On our ejabberd server instance (jabber.cd.chalmers.se / jabber.se) we've been for some time dealing with something that looks like a botnet DDoS attack. The attack was in the beginning abusing the fact that we had no protection against automatically created accounts (in-band registration) by creating thousands of accounts. By disabling in-band registration and enabling the web registration form (with captcha protection enabled - could actually also reenable in-band registration using the newer captcha feature) there were no longer a problem with lots of bogus accounts constantly being created.
After this protection was activated the attacks didn't stop, but still generated wasted CPU cycles and network bandwidth, (every attempt first initiated a TLS session and tried to log in). According to analysis of our logs, the conclusion was that, during one sample time period (1h) around 500 different nodes, mostly originating from within USA, tried to log in once every 10 minutes, which makes it around 3000 attempts per hour, and this was during the times when the attack was in something that (according to network traffic logs) looked like sleep mode (one could see "plateaus" with traffic increasing with over 200% for several hours, then later almost stopping completely, going back to the "normal" 3000 attempts per hour mode).
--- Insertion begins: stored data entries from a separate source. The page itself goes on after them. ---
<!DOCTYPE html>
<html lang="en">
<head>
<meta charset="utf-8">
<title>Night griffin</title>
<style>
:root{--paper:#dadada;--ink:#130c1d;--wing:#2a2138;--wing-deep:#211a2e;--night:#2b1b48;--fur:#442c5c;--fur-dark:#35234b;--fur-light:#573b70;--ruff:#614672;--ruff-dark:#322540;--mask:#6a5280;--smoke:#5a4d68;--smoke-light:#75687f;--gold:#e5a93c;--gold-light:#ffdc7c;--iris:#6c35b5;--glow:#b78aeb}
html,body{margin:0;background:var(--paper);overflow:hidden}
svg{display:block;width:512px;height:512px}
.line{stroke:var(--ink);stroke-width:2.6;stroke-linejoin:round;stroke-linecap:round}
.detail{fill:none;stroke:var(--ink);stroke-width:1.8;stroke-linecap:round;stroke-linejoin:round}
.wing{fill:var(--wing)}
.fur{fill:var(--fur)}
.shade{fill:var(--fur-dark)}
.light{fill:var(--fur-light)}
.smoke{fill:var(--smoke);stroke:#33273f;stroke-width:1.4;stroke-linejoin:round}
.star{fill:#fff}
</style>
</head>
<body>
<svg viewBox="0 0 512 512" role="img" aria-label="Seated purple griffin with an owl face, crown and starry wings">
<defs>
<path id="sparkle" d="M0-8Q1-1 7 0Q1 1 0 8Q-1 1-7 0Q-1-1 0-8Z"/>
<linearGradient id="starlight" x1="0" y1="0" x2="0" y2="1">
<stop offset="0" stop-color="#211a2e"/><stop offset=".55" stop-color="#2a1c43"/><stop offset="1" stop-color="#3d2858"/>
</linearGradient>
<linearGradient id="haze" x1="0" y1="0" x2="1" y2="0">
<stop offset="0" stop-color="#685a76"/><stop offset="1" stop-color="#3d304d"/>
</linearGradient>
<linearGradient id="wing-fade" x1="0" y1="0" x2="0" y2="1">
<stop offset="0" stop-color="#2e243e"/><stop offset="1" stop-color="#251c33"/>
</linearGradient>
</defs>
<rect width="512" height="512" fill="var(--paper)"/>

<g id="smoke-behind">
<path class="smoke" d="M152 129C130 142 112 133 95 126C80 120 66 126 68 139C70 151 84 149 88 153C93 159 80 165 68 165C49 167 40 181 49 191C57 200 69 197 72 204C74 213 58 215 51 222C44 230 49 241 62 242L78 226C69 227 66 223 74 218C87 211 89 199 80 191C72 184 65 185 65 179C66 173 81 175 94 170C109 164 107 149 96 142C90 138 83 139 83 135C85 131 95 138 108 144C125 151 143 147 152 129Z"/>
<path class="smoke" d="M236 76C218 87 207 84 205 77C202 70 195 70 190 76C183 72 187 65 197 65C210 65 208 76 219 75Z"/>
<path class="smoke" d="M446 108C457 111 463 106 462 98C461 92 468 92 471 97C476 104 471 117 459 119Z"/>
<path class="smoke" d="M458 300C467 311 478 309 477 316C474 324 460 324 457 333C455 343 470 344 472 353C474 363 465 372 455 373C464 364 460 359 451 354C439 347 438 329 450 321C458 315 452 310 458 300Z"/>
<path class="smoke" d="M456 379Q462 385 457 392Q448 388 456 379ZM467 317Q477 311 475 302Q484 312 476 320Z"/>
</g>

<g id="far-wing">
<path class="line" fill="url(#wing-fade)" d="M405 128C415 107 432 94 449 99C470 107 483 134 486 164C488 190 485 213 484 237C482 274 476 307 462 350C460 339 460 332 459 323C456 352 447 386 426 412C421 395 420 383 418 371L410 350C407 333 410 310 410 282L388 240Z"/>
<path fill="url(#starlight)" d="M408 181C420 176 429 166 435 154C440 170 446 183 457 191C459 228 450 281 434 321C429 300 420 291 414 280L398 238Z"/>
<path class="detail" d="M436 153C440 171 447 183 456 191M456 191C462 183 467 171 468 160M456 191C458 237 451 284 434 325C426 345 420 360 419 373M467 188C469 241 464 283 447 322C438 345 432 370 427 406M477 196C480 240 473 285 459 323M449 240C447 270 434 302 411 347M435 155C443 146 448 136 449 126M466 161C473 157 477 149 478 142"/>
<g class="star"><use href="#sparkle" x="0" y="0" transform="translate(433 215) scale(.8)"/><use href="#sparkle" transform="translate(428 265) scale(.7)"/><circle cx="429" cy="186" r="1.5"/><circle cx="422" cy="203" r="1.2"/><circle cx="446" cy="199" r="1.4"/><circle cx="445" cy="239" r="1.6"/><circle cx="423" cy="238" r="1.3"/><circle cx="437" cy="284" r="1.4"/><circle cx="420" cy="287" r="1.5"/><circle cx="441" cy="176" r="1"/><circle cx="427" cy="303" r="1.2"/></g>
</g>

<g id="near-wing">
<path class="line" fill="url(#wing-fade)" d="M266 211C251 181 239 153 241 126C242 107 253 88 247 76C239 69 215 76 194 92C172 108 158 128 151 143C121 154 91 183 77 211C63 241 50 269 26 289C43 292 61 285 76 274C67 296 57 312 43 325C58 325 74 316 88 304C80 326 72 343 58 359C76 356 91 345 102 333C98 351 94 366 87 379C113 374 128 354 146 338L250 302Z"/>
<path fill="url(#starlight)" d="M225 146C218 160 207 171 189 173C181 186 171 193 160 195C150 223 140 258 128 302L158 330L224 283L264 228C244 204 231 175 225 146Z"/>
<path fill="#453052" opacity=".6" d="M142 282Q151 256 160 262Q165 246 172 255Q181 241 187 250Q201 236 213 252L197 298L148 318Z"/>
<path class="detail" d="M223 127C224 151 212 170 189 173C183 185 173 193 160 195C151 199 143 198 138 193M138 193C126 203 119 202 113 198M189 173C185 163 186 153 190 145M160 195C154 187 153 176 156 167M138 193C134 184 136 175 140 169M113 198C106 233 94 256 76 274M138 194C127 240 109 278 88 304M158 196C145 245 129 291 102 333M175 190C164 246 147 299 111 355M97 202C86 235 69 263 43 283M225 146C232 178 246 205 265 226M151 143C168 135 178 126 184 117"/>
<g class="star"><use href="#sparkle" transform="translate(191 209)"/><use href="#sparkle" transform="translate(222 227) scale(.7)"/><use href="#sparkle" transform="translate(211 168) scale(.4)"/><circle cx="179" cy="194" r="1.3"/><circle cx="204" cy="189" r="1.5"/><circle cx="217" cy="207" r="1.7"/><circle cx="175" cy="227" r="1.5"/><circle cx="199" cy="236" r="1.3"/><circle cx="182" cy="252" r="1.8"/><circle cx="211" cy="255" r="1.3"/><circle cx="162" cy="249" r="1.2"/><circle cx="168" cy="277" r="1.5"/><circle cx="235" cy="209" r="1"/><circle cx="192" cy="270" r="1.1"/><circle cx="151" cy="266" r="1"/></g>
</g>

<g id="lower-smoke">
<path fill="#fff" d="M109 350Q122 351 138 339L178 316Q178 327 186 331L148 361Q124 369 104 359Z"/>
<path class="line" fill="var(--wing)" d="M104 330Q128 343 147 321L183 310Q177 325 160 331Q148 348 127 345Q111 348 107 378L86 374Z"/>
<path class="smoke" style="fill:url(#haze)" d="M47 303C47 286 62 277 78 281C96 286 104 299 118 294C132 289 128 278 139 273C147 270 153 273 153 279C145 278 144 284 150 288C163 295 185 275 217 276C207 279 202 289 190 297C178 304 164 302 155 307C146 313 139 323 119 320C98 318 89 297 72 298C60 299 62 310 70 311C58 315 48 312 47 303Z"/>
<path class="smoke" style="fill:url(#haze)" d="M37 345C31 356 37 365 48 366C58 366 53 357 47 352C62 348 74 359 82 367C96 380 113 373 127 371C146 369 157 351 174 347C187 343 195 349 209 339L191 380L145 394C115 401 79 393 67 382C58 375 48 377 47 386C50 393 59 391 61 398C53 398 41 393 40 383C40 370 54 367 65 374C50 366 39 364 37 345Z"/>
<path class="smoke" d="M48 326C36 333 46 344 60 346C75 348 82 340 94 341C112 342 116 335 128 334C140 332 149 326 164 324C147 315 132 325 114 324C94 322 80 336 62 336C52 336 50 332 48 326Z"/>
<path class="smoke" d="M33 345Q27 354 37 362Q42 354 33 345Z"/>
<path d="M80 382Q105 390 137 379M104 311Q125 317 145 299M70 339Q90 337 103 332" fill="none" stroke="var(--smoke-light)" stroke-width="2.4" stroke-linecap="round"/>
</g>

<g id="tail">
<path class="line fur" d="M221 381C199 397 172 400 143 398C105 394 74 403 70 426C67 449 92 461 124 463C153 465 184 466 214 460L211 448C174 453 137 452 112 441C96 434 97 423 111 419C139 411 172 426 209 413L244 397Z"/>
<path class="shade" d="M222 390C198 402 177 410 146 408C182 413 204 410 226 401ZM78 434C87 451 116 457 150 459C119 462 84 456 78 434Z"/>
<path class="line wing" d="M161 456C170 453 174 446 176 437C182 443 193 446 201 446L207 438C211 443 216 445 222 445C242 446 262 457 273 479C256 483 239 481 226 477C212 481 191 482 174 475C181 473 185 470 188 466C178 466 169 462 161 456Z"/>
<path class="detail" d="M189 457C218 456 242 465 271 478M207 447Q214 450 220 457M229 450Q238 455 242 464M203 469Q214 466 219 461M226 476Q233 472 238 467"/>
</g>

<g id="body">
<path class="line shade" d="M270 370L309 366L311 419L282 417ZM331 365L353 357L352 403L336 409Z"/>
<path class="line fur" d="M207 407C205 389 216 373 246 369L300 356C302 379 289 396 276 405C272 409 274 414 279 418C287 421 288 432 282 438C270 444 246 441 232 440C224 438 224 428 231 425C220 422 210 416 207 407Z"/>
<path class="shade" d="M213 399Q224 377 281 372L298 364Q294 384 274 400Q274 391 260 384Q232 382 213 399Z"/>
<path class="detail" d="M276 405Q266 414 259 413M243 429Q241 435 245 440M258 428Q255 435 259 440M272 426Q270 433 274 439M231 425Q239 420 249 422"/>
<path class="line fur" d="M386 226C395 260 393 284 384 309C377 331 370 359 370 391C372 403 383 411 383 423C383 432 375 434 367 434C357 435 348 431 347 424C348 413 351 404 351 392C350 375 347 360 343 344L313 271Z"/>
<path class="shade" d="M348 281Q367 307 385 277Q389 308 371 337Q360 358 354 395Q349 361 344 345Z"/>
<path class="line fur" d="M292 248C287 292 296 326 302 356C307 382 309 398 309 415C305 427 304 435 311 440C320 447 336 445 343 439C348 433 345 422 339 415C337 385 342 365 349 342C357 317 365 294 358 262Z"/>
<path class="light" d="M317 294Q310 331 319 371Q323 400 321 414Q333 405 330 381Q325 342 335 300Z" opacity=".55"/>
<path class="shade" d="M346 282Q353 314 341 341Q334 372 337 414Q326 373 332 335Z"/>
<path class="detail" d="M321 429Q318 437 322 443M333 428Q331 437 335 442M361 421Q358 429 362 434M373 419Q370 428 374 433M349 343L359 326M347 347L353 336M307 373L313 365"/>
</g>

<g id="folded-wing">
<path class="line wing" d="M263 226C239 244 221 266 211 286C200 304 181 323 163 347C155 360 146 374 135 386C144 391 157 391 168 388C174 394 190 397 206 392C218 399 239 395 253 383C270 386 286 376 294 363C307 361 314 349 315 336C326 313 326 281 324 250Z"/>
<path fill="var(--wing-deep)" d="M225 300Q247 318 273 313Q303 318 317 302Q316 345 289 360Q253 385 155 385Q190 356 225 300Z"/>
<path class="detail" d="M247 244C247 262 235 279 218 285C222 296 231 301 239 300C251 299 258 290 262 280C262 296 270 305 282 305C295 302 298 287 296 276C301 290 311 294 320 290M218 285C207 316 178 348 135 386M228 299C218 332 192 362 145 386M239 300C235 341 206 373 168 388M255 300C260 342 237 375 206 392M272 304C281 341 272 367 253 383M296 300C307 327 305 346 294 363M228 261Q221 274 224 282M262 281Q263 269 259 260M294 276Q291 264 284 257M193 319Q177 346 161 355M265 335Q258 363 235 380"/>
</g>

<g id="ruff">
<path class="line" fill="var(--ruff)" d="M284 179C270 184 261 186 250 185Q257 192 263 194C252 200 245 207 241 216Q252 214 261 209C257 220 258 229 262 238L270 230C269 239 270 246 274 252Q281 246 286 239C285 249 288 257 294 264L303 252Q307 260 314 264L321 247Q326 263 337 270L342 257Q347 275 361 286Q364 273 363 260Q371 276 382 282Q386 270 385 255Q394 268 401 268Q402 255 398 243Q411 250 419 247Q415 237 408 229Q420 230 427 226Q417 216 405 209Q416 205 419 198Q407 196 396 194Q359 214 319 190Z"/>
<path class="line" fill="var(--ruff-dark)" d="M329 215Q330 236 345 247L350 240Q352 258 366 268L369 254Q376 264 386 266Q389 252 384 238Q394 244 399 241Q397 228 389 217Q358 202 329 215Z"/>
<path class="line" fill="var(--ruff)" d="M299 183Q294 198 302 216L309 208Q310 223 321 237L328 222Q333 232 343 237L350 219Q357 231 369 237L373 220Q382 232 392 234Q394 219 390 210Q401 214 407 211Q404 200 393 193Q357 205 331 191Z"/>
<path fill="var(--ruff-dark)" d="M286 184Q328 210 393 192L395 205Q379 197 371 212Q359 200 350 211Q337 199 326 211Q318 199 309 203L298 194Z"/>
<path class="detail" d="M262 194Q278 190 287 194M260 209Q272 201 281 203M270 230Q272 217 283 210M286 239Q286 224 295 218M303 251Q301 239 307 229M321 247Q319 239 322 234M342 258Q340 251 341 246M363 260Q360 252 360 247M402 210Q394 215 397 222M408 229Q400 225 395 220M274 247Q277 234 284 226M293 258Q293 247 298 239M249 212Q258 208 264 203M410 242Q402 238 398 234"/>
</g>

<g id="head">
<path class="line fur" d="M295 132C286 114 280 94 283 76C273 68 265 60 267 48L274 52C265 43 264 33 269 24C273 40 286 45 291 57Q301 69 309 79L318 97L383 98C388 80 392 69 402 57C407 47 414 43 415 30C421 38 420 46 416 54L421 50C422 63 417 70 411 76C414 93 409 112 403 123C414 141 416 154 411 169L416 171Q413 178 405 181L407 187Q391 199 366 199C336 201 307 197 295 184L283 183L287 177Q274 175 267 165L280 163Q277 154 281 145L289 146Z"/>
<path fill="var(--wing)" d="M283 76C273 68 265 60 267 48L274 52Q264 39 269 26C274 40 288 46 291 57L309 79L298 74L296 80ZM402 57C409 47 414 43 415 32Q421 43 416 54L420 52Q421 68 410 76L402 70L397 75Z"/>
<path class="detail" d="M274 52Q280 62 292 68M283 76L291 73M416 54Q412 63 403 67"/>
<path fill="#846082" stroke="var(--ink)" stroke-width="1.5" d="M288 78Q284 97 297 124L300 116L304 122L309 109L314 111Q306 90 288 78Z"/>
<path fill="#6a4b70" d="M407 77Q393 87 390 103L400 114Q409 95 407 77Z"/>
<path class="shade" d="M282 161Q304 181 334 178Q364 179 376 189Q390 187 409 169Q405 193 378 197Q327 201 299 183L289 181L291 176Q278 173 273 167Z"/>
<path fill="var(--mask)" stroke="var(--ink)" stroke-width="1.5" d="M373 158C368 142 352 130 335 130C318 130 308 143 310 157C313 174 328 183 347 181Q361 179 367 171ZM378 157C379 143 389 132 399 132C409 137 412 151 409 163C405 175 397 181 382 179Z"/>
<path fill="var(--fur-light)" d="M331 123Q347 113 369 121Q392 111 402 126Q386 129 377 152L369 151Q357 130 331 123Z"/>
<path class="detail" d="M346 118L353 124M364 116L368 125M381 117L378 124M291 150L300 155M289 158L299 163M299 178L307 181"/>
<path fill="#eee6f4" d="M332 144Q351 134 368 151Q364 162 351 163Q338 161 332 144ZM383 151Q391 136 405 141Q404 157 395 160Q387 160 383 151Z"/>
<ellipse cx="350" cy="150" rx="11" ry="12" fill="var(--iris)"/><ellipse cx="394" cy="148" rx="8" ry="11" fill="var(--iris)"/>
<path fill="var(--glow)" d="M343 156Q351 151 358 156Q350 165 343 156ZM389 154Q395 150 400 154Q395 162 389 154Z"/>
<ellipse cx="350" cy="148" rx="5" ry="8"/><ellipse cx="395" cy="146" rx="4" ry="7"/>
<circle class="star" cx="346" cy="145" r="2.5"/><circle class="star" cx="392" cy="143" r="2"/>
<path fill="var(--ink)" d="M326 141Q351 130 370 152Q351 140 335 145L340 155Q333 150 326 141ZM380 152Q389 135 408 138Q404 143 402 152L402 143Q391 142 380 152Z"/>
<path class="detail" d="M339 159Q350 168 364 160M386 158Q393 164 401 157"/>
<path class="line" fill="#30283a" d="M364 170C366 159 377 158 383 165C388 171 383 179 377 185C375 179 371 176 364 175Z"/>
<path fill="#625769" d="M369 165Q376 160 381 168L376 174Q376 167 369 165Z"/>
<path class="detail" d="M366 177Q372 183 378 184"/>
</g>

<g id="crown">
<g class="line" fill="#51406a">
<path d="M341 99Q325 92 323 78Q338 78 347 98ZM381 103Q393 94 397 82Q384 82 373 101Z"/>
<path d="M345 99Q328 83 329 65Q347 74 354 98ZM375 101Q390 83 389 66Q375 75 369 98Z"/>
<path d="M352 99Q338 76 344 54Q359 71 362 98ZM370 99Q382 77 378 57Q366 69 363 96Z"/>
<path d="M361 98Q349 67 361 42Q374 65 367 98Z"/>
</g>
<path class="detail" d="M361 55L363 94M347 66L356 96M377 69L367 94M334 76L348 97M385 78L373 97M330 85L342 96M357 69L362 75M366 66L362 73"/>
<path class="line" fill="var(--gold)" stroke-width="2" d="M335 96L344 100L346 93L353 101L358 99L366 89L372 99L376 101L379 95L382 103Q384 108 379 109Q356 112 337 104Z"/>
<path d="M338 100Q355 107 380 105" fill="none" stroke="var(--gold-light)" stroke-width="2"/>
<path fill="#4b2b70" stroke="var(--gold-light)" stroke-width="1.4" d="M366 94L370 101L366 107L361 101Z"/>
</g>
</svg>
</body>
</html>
To minimize the the number of wasted CPU cycles and bits transferred back and forth I decided to add some kind of greylisting, cutting the attacker before establishing TLS sessions and whatnot. To meet these goals I wrote a small ejabberd module, mod_greylist.
The module is fairly stupid - but works fairly well for the scenario described in this email. Since all the attempts were so similar, it was easy to create a regular expression to match against the attempted logins, and when one such failed attempt was triggered, the source IP was added to a greylist, banning it for a number of hours. After running for a while on our server, it built up a greylist of almost 700 IP addresses, killing future connections before they manage to initiate any XML streams or TLS sessions, thus making the impact of the attacks smaller, which was the goal.
Before using, you need to apply to ejabberd two bug fixes:
- ejabberd_c2s crash fix: http://github.com/jadahl/ejabberd/commits/blacklist_hook_bugfix
- and ejabberd_receiver process leak fix: http://github.com/jadahl/ejabberd/commits/ejabberd_receiver_leak_fix
This mod_greylist is available on my github account: http://github.com/jadahl/ejabberd/commits/mod_greylist/2.1.x
Or download the module directly from: http://github.com/jadahl/ejabberd/raw/mod_greylist/2.1.x/src/mod_greylist.erl
The module configuration is described in the first lines in http://github.com/jadahl/ejabberd/raw/mod_greylist/2.1.x/src/mod_greylist.erl